-- WHAT YOU SHOULD DO --
Leave the pictures out and reproduce all the entries word for word.

-- PROVIDED INFORMATION --
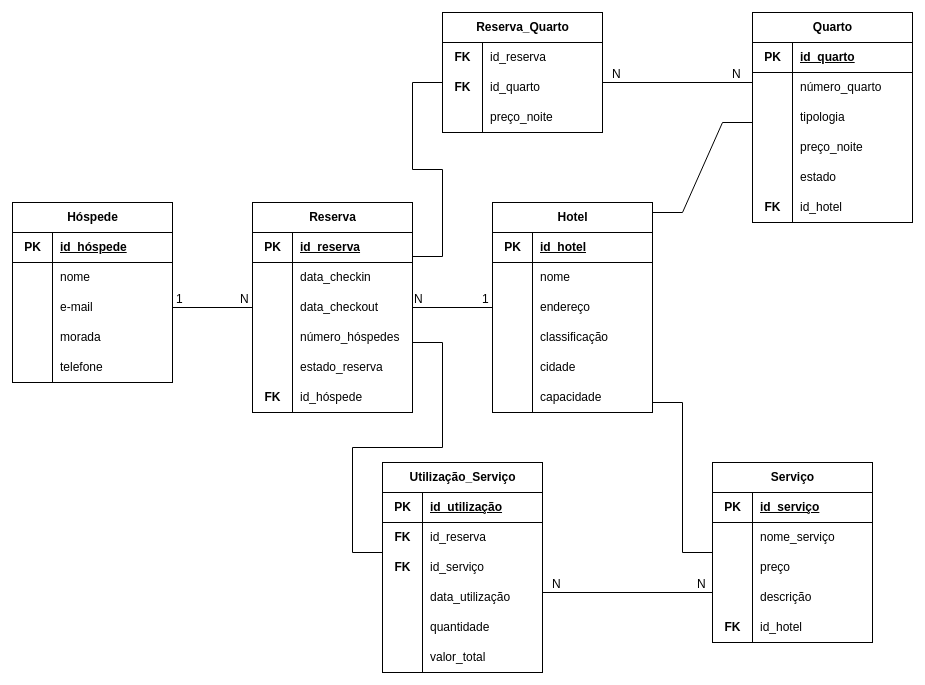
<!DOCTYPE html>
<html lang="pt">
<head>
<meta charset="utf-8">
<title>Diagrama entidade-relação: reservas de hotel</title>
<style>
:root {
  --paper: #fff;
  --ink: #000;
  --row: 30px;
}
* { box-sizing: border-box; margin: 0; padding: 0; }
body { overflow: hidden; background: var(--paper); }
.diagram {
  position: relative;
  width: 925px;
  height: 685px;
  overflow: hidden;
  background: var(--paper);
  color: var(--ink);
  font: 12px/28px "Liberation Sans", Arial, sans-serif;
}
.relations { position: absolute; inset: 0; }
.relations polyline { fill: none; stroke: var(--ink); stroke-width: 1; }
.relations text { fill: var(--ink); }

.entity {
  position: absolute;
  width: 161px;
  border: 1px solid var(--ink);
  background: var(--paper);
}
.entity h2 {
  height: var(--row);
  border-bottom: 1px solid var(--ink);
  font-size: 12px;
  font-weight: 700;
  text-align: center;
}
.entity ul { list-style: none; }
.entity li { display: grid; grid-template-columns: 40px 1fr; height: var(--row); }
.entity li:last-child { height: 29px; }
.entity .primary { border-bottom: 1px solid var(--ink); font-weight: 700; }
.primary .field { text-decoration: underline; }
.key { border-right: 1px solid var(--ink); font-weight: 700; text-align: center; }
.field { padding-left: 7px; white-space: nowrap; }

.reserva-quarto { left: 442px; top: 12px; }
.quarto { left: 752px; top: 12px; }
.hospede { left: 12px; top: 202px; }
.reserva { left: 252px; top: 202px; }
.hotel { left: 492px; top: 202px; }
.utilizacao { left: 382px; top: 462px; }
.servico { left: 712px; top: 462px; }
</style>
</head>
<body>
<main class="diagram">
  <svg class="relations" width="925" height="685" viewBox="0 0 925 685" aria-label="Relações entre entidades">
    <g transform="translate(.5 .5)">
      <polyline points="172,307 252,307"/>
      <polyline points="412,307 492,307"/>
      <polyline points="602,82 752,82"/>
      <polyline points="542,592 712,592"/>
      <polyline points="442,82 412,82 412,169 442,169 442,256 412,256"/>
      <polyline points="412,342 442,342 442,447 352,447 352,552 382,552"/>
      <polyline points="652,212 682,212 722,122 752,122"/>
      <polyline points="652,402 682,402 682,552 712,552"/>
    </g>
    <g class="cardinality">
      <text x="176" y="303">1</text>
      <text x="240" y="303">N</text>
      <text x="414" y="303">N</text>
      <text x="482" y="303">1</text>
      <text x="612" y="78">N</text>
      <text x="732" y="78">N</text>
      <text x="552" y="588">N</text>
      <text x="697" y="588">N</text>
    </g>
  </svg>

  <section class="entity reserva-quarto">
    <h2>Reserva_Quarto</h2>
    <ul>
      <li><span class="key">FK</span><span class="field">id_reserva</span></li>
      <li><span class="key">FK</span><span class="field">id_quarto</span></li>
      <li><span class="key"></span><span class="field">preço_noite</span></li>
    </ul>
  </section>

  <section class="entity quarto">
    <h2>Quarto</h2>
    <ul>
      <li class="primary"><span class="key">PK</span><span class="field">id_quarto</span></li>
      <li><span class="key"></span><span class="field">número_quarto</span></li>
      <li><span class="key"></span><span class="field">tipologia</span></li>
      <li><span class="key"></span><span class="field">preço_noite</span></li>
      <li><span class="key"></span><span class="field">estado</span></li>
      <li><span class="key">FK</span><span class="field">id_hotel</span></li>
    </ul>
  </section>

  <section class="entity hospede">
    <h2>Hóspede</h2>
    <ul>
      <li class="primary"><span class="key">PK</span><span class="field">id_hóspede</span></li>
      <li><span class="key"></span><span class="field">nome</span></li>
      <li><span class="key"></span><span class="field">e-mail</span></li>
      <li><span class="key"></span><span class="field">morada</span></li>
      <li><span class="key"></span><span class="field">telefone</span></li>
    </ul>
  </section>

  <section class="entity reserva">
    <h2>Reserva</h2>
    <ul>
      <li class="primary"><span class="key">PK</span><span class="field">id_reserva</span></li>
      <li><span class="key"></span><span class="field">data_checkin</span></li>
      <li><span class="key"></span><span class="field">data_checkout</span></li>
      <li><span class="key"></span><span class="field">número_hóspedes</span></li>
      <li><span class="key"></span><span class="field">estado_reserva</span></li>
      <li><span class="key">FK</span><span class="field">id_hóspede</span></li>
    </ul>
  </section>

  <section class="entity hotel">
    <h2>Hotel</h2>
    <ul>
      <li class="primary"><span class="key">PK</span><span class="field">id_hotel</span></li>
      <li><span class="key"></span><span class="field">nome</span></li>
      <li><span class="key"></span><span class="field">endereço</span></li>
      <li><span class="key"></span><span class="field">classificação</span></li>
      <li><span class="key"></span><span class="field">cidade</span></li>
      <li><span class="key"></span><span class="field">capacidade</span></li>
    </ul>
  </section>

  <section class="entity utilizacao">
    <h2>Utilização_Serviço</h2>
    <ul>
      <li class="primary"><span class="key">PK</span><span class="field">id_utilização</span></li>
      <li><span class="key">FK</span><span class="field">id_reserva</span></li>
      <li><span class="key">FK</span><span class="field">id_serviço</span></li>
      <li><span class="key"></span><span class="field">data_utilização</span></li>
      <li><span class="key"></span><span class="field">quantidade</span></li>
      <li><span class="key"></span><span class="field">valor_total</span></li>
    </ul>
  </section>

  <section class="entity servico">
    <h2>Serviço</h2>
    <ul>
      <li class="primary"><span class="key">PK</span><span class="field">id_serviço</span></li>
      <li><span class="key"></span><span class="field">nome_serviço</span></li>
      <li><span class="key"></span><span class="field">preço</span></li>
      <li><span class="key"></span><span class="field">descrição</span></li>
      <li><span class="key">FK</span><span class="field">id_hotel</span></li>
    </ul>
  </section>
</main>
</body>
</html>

-- ANSWER SPACE --
<!DOCTYPE html>
<html lang="pt">
<head>
<meta charset="utf-8">
<title>Diagrama entidade-relação: reservas de hotel</title>
<style>
:root {
  --paper: #fff;
  --ink: #000;
  --row: 30px;
}
* { box-sizing: border-box; margin: 0; padding: 0; }
body { overflow: hidden; background: var(--paper); }
.diagram {
  position: relative;
  width: 925px;
  height: 685px;
  overflow: hidden;
  background: var(--paper);
  color: var(--ink);
  font: 12px/28px "Liberation Sans", Arial, sans-serif;
}
.relations { position: absolute; inset: 0; }
.relations polyline { fill: none; stroke: var(--ink); stroke-width: 1; }
.relations text { fill: var(--ink); }

.entity {
  position: absolute;
  width: 161px;
  border: 1px solid var(--ink);
  background: var(--paper);
}
.entity h2 {
  height: var(--row);
  border-bottom: 1px solid var(--ink);
  font-size: 12px;
  font-weight: 700;
  text-align: center;
}
.entity ul { list-style: none; }
.entity li { display: grid; grid-template-columns: 40px 1fr; height: var(--row); }
.entity li:last-child { height: 29px; }
.entity .primary { border-bottom: 1px solid var(--ink); font-weight: 700; }
.primary .field { text-decoration: underline; }
.key { border-right: 1px solid var(--ink); font-weight: 700; text-align: center; }
.field { padding-left: 7px; white-space: nowrap; }

.reserva-quarto { left: 442px; top: 12px; }
.quarto { left: 752px; top: 12px; }
.hospede { left: 12px; top: 202px; }
.reserva { left: 252px; top: 202px; }
.hotel { left: 492px; top: 202px; }
.utilizacao { left: 382px; top: 462px; }
.servico { left: 712px; top: 462px; }
</style>
</head>
<body>
<main class="diagram">
  <svg class="relations" width="925" height="685" viewBox="0 0 925 685" aria-label="Relações entre entidades">
    <g transform="translate(.5 .5)">
      <polyline points="172,307 252,307"/>
      <polyline points="412,307 492,307"/>
      <polyline points="602,82 752,82"/>
      <polyline points="542,592 712,592"/>
      <polyline points="442,82 412,82 412,169 442,169 442,256 412,256"/>
      <polyline points="412,342 442,342 442,447 352,447 352,552 382,552"/>
      <polyline points="652,212 682,212 722,122 752,122"/>
      <polyline points="652,402 682,402 682,552 712,552"/>
    </g>
    <g class="cardinality">
      <text x="176" y="303">1</text>
      <text x="240" y="303">N</text>
      <text x="414" y="303">N</text>
      <text x="482" y="303">1</text>
      <text x="612" y="78">N</text>
      <text x="732" y="78">N</text>
      <text x="552" y="588">N</text>
      <text x="697" y="588">N</text>
    </g>
  </svg>

  <section class="entity reserva-quarto">
    <h2>Reserva_Quarto</h2>
    <ul>
      <li><span class="key">FK</span><span class="field">id_reserva</span></li>
      <li><span class="key">FK</span><span class="field">id_quarto</span></li>
      <li><span class="key"></span><span class="field">preço_noite</span></li>
    </ul>
  </section>

  <section class="entity quarto">
    <h2>Quarto</h2>
    <ul>
      <li class="primary"><span class="key">PK</span><span class="field">id_quarto</span></li>
      <li><span class="key"></span><span class="field">número_quarto</span></li>
      <li><span class="key"></span><span class="field">tipologia</span></li>
      <li><span class="key"></span><span class="field">preço_noite</span></li>
      <li><span class="key"></span><span class="field">estado</span></li>
      <li><span class="key">FK</span><span class="field">id_hotel</span></li>
    </ul>
  </section>

  <section class="entity hospede">
    <h2>Hóspede</h2>
    <ul>
      <li class="primary"><span class="key">PK</span><span class="field">id_hóspede</span></li>
      <li><span class="key"></span><span class="field">nome</span></li>
      <li><span class="key"></span><span class="field">e-mail</span></li>
      <li><span class="key"></span><span class="field">morada</span></li>
      <li><span class="key"></span><span class="field">telefone</span></li>
    </ul>
  </section>

  <section class="entity reserva">
    <h2>Reserva</h2>
    <ul>
      <li class="primary"><span class="key">PK</span><span class="field">id_reserva</span></li>
      <li><span class="key"></span><span class="field">data_checkin</span></li>
      <li><span class="key"></span><span class="field">data_checkout</span></li>
      <li><span class="key"></span><span class="field">número_hóspedes</span></li>
      <li><span class="key"></span><span class="field">estado_reserva</span></li>
      <li><span class="key">FK</span><span class="field">id_hóspede</span></li>
    </ul>
  </section>

  <section class="entity hotel">
    <h2>Hotel</h2>
    <ul>
      <li class="primary"><span class="key">PK</span><span class="field">id_hotel</span></li>
      <li><span class="key"></span><span class="field">nome</span></li>
      <li><span class="key"></span><span class="field">endereço</span></li>
      <li><span class="key"></span><span class="field">classificação</span></li>
      <li><span class="key"></span><span class="field">cidade</span></li>
      <li><span class="key"></span><span class="field">capacidade</span></li>
    </ul>
  </section>

  <section class="entity utilizacao">
    <h2>Utilização_Serviço</h2>
    <ul>
      <li class="primary"><span class="key">PK</span><span class="field">id_utilização</span></li>
      <li><span class="key">FK</span><span class="field">id_reserva</span></li>
      <li><span class="key">FK</span><span class="field">id_serviço</span></li>
      <li><span class="key"></span><span class="field">data_utilização</span></li>
      <li><span class="key"></span><span class="field">quantidade</span></li>
      <li><span class="key"></span><span class="field">valor_total</span></li>
    </ul>
  </section>

  <section class="entity servico">
    <h2>Serviço</h2>
    <ul>
      <li class="primary"><span class="key">PK</span><span class="field">id_serviço</span></li>
      <li><span class="key"></span><span class="field">nome_serviço</span></li>
      <li><span class="key"></span><span class="field">preço</span></li>
      <li><span class="key"></span><span class="field">descrição</span></li>
      <li><span class="key">FK</span><span class="field">id_hotel</span></li>
    </ul>
  </section>
</main>
</body>
</html>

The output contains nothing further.